We confess. When starting a microcontroller project, we often start with the last one we did for that environment, copy it, and just make changes. And the first one? It — ahem — might have been found on the Internet. There’s a lot more than just your code that goes into this. If you want to do (and understand) absolutely everything yourself on an ARM development project, you could use an all-in-one walkthrough. It just so happens [Jacob Mossberg] has a from scratch guide of what you need to do to get your C code running on ARM.
Starting with an ARM Cortex M3, he writes a simple C program and gets the assembly language equivalent. What follows is a detailed analysis of the machine code, exploring what the compiler assumed would be set up. This leads to understanding of what the start up code and linker script needs to look like.

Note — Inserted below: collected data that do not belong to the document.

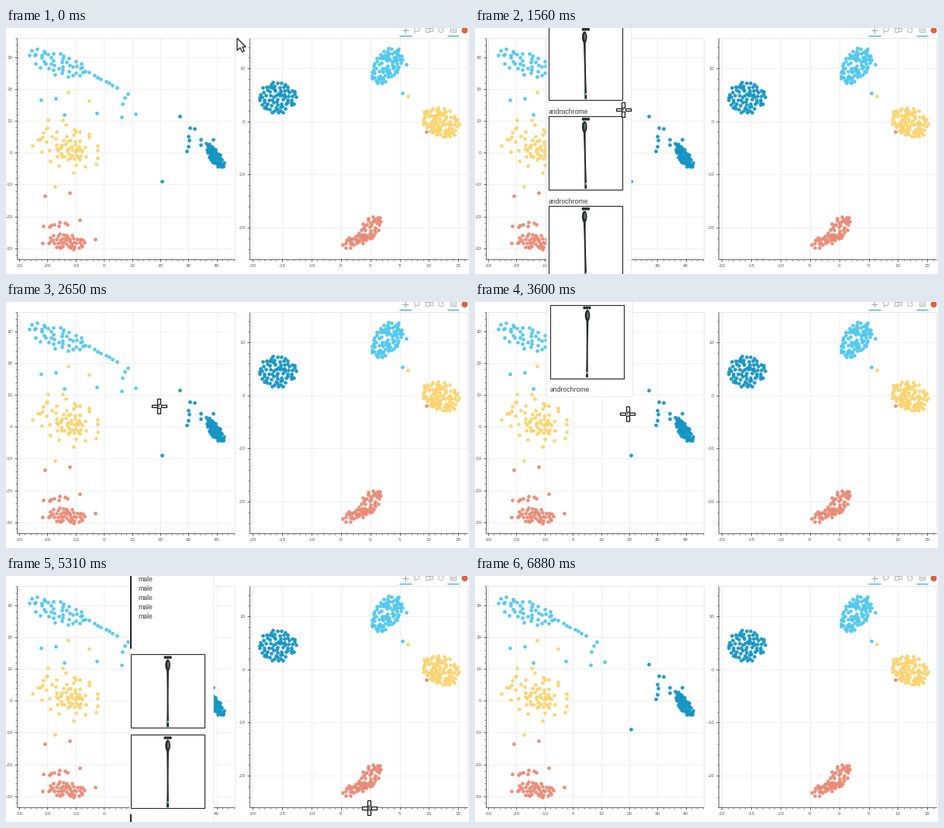
These frames come from a looping animation (597 by 318 pixels, 8000 ms). A matplotlib script:

```python
import numpy as np
import matplotlib.pyplot as plt
from matplotlib.animation import FuncAnimation
from matplotlib.collections import LineCollection
from matplotlib.patches import Arc, Circle, Ellipse, Polygon, Rectangle

W, H, DPI = 597, 318, 100
INTERVAL, LOOP = 40, 8000
PX = 72 / DPI
SKY, BLUE, YELLOW, RED = "#50c8ee", "#1495c3", "#fbd36c", "#e98a75"
INK, GREY, GRID = "#2b2b2b", "#5c5c5c", "#f0f0f0"

rng = np.random.default_rng(7)
fig = plt.figure(figsize=(W / DPI, H / DPI), dpi=DPI, facecolor="white")
ax = fig.add_axes([0, 0, 1, 1])
ax.set_xlim(0, W)
ax.set_ylim(H, 0)
ax.axis("off")


def lines(segments, color, width=1.0, z=1):
    ax.add_collection(LineCollection(segments, colors=color, linewidths=width * PX, zorder=z))


def label(x, y, text, size, color=GREY, ha="center", z=3):
    return ax.text(x, y, text, fontsize=size * PX, color=color, ha=ha,
                   va="center_baseline", family="Liberation Sans", zorder=z)


def ticks(start, step, low, high):
    pos = start + step * np.arange(-60, 61)
    return pos[(pos >= low) & (pos <= high)]


def plot_frame(left, right, x_first, x_step, x_labels, y_first, y_step, y_labels):
    top, bottom = 13, 299
    xs = x_first + x_step * np.arange(len(x_labels))
    ys = y_first + y_step * np.arange(len(y_labels))
    lines([[(x, top), (x, bottom)] for x in xs], GRID)
    lines([[(left, y), (right, y)] for y in ys], GRID)
    lines([[(left, top), (right, top), (right, bottom)]], "#e8e8e8")
    lines([[(left, top), (left, bottom), (right, bottom)]], "#5a5a5a", 0.9, 2)
    small = [[(x, bottom), (x, bottom + 2)] for x in ticks(x_first, x_step / 5, left, right)]
    small += [[(left - 2, y), (left, y)] for y in ticks(y_first, y_step / 5, top, bottom)]
    large = [[(x, bottom - 1), (x, bottom + 3)] for x in xs]
    large += [[(left - 3, y), (left + 1, y)] for y in ys]
    lines(small, GREY, 0.7, 2)
    lines(large, GREY, 0.9, 2)
    for x, value in zip(xs, x_labels):
        label(x, 307, str(value), 6.3)
    for y, value in zip(ys, y_labels):
        label(left - 5, y, str(value), 6.3, ha="right")


def blob(n, cx, cy, rx, ry, tilt=0, power=0.5):
    """Evenly spread random points in a tilted ellipse; a higher power crowds the middle."""
    disc = np.zeros((0, 2))
    for _ in range(n):
        r, a = rng.random(5) ** power, rng.uniform(0, 2 * np.pi, 5)
        tries = np.column_stack([rx * r * np.cos(a), ry * r * np.sin(a)])
        gaps = [np.hypot(*(disc - t).T).min(initial=99) for t in tries]
        disc = np.vstack([disc, tries[np.argmax(gaps)]])
    c, s = np.cos(np.radians(tilt)), np.sin(np.radians(tilt))
    return disc @ np.array([[c, s], [-s, c]]) + (cx, cy)


def trail(n, start, end, jitter):
    """Points strung along a line."""
    return np.linspace(start, end, n) + rng.uniform(-jitter, jitter, (n, 2))


def dots(color, *groups):
    x, y = np.vstack(groups).T
    ax.scatter(x, y, s=(4.7 * PX) ** 2, color=color, lw=0, alpha=0.95, zorder=4)


def left_scatter():
    dots(SKY, blob(39, 66, 46, 41, 15, 14), blob(5, 42, 31, 10, 5),
         trail(10, (98, 52), (142, 77), 2), trail(3, (157, 84), (149, 98), 2),
         [(167, 111), (149, 115), (117, 110), (45, 93), (64, 91), (75, 112)])
    dots(YELLOW, blob(35, 80, 156, 42, 31, 25, 0.6), blob(28, 81, 157, 17, 13, 20),
         trail(6, (37, 153), (57, 121), 3),
         [(80, 83), (107, 94), (73, 119), (90, 134), (107, 137), (63, 205)])
    dots(RED, blob(44, 77, 276, 25, 10, 8), trail(8, (50, 258), (78, 252), 2.5),
         [(50, 217), (82, 213), (95, 248), (47, 278), (115, 273)])
    dots(BLUE, blob(52, 270, 167, 16, 7, 52), trail(6, (253, 149), (267, 153), 2.5),
         trail(4, (236, 139), (234, 159), 1),
         [(224, 114), (237, 129), (243, 130), (251, 144), (267, 144), (201, 198)])


def right_scatter():
    dots(BLUE, blob(76, 350, 89, 24, 21))
    dots(SKY, blob(84, 491, 48, 27, 16, -55), [(516, 47), (511, 84)])
    dots(YELLOW, blob(84, 560, 121, 26, 18, 28), [(518, 88)])
    dots(RED, blob(40, 469, 259, 19, 11, -50), blob(28, 450, 275, 18, 7, -22), [(542, 134)])


def toolbar():
    tone = "#b0b0b0"
    lines([[(511, 2.5), (519, 2.5)], [(515, -1), (515, 6.5)]], "#a8a0a0", 1.0, 3)
    lines([[(x, 10), (x + 15.5, 10)] for x in (507, 568.5)], "#45abc6", 1.3, 3)
    lines([[(527, 4), (528, 7)], [(562, -1), (564, 1), (561, 2)]], tone, 0.9, 3)
    lines([[(574, y), (579, y)] for y in (1, 3)], tone, 0.9, 3)
    style = dict(fill=False, ec=tone, lw=0.9 * PX, zorder=3)
    ax.add_patch(Ellipse((530, 2), 7, 5, **style))
    ax.add_patch(Rectangle((541, 0), 5, 5, **style))
    ax.add_patch(Rectangle((546, 0), 4, 4, **style))
    ax.add_patch(Arc((561, 2.5), 6.5, 6.5, theta1=0, theta2=290, **style))
    ax.add_patch(Rectangle((573, -1), 7, 6, **style))
    ax.add_patch(Circle((591.5, 3), 4, fc="#e0603f", lw=0, zorder=3))


plot_frame(13.5, 294.5, 17, 36.4, range(-30, 41, 10), 38, 41.1, range(30, -31, -10))
plot_frame(313.5, 594.5, 318, 37.9, range(-20, 16, 5), 52, 68.7, range(10, -21, -10))
lines([[(0, 317.5), (W, 317.5)]], "#bdbdbd")
left_scatter()
right_scatter()
toolbar()

overlay = []


def add(patch, z):
    patch.set_zorder(z)
    overlay.append(ax.add_patch(patch))


def caption(x, y, text):
    overlay.append(label(x, y, text, 8.7, "#3a3a3a", "left", 8))


def panel(x, y, w, h):
    add(Rectangle((x, y), w, h, fc="white", ec="#e8e8e8", lw=0.8 * PX, alpha=0.97), 6)


def insect(cx, top, lean):
    body = "#262c2e"
    for dx in (-3.2, 0, 3.2):
        add(Ellipse((cx + dx, top + 4), 4, 4, fc=body, lw=0), 8)
    add(Ellipse((cx - lean, top + 14), 6.6, 15, fc=body, lw=0), 8)
    add(Ellipse((cx - lean + 0.5, top + 13.5), 2.2, 9, fc="#6b7574", lw=0), 9)
    u = np.linspace(0, 1, 12)
    x, y = cx - lean * (1 - u), top + 19 + 75 * u
    half = 1.0 + 0.5 * (2 * u - 1) ** 2
    outline = np.column_stack([np.r_[x - half, (x + half)[::-1]], np.r_[y, y[::-1]]])
    add(Polygon(outline, fc=body, lw=0), 8)
    add(Rectangle((cx - 1, top + 86), 2.4, 3.2, fc="#6fa9ba", lw=0), 9)


def picture(x, y, lean=0, text=None):
    add(Rectangle((x, y), 95, 95, fc="white", ec=INK, lw=1.15 * PX), 7)
    insect(x + 47.8, y, lean)
    if text:
        caption(x, y + 109.3, text)


def three_pictures():
    panel(92, -3, 109, 325)
    for k in range(3):
        picture(95, -2.2 + 116 * k, 1.6, "androchrome")


def one_picture():
    panel(92, -3, 111, 125)
    picture(96.6, 3.5, -0.6, "androchrome")


def male_list():
    panel(159, -3, 108, 325)
    for y, height in ((-3, 97), (308, 14)):
        add(Rectangle((160.3, y), 1.6, height, fc=INK, lw=0), 7)
    for k in range(5):
        caption(170, 3.5 + 12.1 * k, "male")
    for k in range(2):
        picture(160.8, 101.2 + 104 * k)


def two_pictures():
    panel(158.5, 43.5, 108.5, 237)
    for k in range(2):
        picture(161, 46.2 + 116 * k, 0, "male")


def arrow(x, y):
    shape = [(0, 0), (0, 16), (4, 12.5), (6.5, 18), (9.3, 16.8), (6.8, 11.5), (11.3, 11.5)]
    add(Polygon(np.array(shape) + (x, y), fc="#f4f4f4", ec="#333333", lw=1.4 * PX), 12)


def crosshair(x, y):
    style = dict(fc="white", ec="#1a1a1a", lw=1.3 * PX)
    for side in (-9.5, 2.5):
        add(Rectangle((x + side, y - 1.8), 7, 3.6, **style), 12)
        add(Rectangle((x - 1.8, y + side), 3.6, 7, **style), 12)
    add(Circle((x, y), 0.8, fc="#1a1a1a", lw=0), 12)


# The screen refreshes in bursts of seven steps, then rests.
BURSTS = (150, 1280, 2370, 3450, 4680, 5750)
EXIT = 6880
CHANGES = np.concatenate([[0], *(np.linspace(b, b + 935, 7) for b in BURSTS), [EXIT]])
TOOLTIPS = [(1430, 2030, three_pictures), (2960, 3700, one_picture),
            (4900, 6000, male_list), (6000, EXIT, two_pictures)]
# Pointer stops: time, x, y
STOPS = np.array([(0, 298, 13), (1430, 190, 105), (1590, 191, 105.5), (2650, 198, 138.5),
                  (3600, 195, 143.5), (4370, 422, 294), (5300, 468, 300), (6230, 472, 294.5)])


def clear():
    while overlay:
        overlay.pop().remove()
    return []


def update(frame):
    clear()
    now = CHANGES[np.searchsorted(CHANGES, (frame + 1) * INTERVAL, side="right") - 1]
    for start, end, draw in TOOLTIPS:
        if start <= now < end:
            draw()
    if now < EXIT:
        pointer = crosshair if now > 0 else arrow
        pointer(*(np.interp(now, STOPS[:, 0], STOPS[:, k]) for k in (1, 2)))
    return overlay


anim = FuncAnimation(fig, update, frames=LOOP // INTERVAL, init_func=clear,
                     interval=INTERVAL, repeat=True, repeat_delay=0, blit=False)
plt.show()
```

It is a great approach and reminded us of the old saying about “teach someone how to fish.” He even devotes a little time to talking about getting debugging working with OCD. Of course, the exact details are specific to the chip he’s using, but most of it would apply to any ARM chip. Even if you don’t use ARM, though, the thought process and methodology is itself quite interesting.
This post would be just the thing if you are using Blue Pills and ready to move away from the Arduino ecosystem. Of course, if you want to veer away from the Arduino system, but don’t want to go all the way to bare metal, there’s always mBed.